=== Section Start ===

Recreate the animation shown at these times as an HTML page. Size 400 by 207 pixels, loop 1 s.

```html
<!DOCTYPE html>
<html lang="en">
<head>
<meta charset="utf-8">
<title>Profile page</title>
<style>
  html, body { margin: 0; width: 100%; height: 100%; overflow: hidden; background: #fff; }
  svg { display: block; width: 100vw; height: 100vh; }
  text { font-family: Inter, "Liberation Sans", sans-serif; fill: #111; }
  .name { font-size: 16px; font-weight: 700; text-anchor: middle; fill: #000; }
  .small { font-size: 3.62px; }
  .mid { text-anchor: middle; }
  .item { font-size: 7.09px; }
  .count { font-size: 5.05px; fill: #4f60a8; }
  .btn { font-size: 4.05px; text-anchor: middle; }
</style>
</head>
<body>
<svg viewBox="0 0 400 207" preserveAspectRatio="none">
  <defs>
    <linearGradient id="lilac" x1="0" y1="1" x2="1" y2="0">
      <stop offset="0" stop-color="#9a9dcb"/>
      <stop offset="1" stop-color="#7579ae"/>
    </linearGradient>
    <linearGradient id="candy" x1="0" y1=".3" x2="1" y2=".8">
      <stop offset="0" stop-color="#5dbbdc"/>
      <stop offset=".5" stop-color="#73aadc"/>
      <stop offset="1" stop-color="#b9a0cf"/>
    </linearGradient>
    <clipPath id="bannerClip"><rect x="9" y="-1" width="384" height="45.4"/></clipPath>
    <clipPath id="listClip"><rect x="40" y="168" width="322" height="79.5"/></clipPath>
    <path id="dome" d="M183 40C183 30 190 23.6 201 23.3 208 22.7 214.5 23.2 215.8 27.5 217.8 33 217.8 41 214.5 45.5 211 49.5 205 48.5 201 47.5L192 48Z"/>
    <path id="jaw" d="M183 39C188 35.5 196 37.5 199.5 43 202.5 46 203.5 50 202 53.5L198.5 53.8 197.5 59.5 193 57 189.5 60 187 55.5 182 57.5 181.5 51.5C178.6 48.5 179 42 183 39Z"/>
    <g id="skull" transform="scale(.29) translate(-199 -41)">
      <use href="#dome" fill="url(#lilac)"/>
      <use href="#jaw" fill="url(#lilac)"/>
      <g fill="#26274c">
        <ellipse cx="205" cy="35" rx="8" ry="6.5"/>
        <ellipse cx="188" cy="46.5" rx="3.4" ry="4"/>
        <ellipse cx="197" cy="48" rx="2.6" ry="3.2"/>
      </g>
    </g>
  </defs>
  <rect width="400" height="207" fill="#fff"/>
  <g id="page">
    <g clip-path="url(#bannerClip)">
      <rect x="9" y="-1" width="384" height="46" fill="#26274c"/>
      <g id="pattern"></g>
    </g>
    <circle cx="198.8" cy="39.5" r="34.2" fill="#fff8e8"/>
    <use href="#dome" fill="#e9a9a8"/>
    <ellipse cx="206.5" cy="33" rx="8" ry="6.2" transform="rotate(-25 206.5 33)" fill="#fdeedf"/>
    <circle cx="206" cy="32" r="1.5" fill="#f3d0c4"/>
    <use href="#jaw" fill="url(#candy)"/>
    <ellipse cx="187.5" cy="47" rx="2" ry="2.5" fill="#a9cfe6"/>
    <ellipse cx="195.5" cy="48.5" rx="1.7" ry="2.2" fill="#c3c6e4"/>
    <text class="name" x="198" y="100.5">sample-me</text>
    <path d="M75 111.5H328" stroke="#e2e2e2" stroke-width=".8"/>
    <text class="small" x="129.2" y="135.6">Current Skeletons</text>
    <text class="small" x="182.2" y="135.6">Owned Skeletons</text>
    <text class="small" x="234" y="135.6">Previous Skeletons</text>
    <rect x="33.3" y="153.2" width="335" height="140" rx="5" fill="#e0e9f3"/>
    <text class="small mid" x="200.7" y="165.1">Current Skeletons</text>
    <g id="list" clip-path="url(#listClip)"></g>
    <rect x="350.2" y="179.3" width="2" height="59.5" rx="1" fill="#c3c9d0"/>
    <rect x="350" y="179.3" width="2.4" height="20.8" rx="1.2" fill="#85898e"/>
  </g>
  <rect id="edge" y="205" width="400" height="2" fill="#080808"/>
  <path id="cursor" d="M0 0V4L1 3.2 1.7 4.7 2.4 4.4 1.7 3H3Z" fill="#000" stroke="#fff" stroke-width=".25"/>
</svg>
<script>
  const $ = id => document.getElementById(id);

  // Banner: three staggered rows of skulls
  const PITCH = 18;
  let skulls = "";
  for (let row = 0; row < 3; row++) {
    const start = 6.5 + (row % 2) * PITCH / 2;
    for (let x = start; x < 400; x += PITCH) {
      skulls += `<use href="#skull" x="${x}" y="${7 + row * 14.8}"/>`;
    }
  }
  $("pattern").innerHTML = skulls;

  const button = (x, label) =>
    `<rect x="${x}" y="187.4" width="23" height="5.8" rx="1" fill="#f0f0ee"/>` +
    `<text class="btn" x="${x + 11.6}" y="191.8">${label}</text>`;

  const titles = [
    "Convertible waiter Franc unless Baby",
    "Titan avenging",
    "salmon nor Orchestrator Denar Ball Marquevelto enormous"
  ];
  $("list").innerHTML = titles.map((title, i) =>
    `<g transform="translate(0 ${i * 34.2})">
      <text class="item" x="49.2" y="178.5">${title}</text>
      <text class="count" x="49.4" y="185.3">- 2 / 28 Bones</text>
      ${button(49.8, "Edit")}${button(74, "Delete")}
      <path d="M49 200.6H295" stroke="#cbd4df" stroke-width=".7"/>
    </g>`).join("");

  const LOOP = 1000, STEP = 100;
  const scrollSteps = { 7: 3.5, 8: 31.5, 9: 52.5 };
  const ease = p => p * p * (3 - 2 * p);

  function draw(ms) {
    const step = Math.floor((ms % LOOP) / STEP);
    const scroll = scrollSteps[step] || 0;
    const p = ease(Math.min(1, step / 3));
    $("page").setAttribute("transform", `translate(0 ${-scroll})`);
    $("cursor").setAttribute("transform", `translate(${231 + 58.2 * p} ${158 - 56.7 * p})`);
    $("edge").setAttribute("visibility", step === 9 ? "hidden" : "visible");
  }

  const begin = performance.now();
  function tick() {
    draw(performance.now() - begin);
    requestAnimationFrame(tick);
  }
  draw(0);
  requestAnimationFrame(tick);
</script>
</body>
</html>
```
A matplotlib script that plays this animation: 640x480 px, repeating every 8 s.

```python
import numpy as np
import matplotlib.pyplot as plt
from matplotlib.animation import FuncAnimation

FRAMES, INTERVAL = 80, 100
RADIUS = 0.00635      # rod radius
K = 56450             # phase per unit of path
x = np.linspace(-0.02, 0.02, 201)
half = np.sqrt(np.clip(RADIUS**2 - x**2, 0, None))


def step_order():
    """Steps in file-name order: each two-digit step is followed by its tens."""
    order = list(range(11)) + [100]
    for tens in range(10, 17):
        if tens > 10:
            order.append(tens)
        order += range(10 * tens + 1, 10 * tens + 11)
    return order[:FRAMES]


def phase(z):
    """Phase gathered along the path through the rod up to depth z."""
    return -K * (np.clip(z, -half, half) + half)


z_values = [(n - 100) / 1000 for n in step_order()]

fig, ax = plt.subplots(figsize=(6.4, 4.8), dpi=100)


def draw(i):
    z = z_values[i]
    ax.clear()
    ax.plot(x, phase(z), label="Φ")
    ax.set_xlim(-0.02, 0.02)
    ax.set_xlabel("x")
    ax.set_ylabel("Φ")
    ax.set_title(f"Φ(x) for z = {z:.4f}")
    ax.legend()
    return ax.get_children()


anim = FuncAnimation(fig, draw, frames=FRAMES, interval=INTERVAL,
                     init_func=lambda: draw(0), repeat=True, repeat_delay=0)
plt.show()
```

=== Section End ===

**Your task:** Look through the material and report how many of its lines hold the string "class", giving the number only.

**Exercise solution:** 8